Problem to solve:
Print the lines of the data, starting with the first, up to and including the line where "--coral: #de6a56;" appears.

Supplied material:
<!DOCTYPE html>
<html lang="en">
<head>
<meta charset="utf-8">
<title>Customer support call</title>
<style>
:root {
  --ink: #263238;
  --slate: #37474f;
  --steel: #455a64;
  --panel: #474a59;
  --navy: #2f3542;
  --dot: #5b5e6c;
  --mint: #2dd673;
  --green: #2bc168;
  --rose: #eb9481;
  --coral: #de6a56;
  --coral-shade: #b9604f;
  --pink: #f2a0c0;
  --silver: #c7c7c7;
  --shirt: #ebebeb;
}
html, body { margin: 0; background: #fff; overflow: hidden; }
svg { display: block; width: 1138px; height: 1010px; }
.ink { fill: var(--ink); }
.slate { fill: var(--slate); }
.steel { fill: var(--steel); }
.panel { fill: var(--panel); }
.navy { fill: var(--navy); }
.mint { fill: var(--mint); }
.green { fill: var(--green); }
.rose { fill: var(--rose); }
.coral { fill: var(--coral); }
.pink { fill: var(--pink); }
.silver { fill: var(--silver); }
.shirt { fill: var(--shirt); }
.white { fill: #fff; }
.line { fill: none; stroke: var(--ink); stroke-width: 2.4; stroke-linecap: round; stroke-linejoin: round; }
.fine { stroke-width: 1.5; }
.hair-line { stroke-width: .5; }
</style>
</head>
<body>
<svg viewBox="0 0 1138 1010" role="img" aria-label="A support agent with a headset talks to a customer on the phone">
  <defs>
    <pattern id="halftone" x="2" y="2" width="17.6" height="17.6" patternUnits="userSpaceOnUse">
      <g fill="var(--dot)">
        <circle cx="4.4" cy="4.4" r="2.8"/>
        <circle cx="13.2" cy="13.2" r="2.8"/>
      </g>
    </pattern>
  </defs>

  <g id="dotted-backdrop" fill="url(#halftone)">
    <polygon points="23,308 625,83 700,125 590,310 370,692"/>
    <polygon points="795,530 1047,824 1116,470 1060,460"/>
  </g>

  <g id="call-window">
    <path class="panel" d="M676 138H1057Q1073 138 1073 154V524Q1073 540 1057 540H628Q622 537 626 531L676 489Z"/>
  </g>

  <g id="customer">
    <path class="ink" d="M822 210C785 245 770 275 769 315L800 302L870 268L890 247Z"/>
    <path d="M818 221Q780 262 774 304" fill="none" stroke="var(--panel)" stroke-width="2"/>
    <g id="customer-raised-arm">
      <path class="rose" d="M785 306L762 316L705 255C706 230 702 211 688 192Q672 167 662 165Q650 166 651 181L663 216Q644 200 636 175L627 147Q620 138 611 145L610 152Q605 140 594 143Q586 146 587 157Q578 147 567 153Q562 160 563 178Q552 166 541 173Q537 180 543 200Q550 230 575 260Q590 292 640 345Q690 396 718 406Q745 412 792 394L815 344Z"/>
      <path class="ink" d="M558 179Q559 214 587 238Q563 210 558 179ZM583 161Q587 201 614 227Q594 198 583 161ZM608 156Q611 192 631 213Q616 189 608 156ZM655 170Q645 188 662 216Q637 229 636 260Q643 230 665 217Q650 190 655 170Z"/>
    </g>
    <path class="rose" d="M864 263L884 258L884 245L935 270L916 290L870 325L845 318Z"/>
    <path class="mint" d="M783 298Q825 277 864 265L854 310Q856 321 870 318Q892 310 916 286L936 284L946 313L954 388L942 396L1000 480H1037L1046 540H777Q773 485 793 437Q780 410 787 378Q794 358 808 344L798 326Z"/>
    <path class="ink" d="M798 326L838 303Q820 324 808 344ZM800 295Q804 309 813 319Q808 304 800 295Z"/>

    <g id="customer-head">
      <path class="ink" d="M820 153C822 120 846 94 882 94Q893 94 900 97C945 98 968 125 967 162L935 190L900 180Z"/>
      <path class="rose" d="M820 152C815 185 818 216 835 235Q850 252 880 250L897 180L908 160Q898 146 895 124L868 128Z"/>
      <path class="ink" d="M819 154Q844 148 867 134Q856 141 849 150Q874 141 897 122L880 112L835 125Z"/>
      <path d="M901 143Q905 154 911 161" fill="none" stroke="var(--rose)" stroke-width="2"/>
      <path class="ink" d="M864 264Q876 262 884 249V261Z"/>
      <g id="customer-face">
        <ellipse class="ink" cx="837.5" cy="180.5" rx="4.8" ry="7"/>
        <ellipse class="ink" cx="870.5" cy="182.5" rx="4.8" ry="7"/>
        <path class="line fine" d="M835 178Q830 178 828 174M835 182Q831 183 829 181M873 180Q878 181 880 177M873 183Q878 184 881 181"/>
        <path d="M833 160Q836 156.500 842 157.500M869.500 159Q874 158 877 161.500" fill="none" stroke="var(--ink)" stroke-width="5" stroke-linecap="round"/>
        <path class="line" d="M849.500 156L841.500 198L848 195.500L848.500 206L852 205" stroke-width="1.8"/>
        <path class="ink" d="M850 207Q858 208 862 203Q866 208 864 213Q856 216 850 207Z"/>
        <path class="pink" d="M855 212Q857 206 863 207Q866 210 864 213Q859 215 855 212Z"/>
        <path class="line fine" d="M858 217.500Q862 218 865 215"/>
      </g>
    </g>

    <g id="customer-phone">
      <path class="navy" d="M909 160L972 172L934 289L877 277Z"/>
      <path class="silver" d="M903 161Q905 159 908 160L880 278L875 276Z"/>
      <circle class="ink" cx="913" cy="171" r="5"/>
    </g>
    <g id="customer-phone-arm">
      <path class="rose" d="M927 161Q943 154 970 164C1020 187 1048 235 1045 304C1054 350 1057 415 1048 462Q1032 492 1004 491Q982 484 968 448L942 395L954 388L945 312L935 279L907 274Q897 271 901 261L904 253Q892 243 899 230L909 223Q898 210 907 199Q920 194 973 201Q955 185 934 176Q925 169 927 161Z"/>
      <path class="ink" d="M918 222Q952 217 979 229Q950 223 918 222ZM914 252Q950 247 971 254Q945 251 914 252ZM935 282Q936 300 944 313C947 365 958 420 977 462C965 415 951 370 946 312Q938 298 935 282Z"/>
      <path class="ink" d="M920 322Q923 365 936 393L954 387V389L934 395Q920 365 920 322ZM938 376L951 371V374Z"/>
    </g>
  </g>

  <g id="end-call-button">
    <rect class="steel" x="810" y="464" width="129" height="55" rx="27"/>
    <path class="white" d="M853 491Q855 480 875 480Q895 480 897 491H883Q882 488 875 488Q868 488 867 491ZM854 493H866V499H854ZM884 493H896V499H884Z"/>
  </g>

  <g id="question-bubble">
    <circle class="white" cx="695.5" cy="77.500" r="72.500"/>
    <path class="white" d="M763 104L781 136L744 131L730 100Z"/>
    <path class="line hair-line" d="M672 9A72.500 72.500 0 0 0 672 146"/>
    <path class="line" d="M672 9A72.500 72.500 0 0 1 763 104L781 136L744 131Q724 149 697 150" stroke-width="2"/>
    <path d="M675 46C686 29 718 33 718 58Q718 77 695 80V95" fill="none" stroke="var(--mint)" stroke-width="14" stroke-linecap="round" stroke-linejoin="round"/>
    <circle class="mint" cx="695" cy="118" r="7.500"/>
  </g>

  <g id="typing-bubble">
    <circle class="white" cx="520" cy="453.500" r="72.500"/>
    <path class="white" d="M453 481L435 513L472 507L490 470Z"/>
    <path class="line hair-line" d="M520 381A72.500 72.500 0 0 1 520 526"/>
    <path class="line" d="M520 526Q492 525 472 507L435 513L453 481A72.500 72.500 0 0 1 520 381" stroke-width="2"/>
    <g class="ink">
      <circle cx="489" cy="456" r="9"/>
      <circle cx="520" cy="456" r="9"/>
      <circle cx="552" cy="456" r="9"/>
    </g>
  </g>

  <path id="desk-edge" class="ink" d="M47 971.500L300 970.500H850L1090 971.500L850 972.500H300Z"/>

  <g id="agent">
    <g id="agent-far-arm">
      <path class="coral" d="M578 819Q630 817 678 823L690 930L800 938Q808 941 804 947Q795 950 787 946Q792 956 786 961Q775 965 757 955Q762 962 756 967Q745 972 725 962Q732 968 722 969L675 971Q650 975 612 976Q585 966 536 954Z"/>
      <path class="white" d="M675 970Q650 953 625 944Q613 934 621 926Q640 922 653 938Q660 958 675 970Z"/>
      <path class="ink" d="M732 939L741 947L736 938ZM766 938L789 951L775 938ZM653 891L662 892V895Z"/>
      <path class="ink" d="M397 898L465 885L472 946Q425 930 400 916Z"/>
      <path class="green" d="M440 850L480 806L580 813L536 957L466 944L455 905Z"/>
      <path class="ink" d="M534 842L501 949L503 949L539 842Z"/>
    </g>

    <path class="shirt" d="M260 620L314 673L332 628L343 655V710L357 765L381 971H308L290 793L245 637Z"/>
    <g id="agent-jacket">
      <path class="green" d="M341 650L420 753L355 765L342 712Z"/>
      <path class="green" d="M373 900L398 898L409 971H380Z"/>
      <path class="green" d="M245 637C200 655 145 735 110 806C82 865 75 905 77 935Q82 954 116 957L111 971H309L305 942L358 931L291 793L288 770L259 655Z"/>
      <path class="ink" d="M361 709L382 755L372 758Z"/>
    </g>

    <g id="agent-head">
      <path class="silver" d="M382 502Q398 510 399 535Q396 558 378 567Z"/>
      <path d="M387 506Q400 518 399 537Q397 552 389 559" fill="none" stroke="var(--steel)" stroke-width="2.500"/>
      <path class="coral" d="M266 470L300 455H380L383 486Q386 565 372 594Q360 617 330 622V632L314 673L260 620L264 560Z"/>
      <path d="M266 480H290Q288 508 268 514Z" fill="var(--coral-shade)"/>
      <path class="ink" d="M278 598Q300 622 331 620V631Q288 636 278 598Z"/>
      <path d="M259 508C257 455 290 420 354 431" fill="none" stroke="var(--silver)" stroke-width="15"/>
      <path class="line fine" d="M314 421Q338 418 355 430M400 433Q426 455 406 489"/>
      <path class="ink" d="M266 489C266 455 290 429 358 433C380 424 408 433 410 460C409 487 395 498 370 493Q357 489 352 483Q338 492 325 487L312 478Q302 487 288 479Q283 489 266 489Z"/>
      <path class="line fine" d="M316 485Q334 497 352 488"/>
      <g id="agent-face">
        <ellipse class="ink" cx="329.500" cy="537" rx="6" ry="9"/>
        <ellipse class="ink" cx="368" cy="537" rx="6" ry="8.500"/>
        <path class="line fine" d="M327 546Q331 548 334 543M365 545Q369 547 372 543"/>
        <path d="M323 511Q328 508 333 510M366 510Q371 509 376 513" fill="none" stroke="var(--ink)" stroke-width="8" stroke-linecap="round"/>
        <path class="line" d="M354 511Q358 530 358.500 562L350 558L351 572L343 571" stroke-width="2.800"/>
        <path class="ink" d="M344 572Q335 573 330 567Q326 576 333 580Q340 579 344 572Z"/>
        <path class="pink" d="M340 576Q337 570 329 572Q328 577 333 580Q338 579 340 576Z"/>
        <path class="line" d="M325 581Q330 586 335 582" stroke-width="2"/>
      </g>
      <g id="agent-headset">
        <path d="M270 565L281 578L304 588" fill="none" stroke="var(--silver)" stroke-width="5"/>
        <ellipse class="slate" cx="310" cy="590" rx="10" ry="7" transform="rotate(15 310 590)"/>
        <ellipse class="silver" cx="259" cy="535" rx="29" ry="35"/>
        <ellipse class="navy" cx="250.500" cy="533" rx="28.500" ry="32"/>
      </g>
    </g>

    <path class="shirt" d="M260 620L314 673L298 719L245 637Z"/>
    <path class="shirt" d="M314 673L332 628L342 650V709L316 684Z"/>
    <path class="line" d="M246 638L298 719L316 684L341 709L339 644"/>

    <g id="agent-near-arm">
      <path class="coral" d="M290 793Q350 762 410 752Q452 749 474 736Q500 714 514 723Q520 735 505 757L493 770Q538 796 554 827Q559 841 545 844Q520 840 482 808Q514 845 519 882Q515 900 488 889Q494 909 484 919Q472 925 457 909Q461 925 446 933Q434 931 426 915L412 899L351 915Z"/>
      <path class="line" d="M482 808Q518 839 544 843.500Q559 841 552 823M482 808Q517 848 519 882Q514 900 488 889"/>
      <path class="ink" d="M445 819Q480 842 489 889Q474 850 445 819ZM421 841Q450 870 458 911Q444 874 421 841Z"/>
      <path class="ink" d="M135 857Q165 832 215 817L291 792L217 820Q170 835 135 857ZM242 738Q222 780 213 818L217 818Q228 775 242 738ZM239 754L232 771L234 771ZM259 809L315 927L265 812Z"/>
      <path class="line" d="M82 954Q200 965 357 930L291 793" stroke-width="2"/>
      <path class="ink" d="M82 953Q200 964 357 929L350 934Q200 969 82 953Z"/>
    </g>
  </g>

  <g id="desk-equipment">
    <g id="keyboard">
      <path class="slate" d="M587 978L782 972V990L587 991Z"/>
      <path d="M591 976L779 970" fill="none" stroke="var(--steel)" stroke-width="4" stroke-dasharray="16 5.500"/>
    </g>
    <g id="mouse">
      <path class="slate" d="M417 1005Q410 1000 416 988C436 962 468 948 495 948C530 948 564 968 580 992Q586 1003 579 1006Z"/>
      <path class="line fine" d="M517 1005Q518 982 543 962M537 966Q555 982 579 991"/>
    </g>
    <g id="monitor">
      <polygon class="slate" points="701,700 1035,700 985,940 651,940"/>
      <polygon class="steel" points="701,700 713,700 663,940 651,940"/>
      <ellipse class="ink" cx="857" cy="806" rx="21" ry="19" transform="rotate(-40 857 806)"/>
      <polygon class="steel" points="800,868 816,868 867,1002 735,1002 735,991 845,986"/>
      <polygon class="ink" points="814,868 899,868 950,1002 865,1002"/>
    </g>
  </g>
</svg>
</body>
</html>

Response to this task:
<!DOCTYPE html>
<html lang="en">
<head>
<meta charset="utf-8">
<title>Customer support call</title>
<style>
:root {
  --ink: #263238;
  --slate: #37474f;
  --steel: #455a64;
  --panel: #474a59;
  --navy: #2f3542;
  --dot: #5b5e6c;
  --mint: #2dd673;
  --green: #2bc168;
  --rose: #eb9481;
  --coral: #de6a56;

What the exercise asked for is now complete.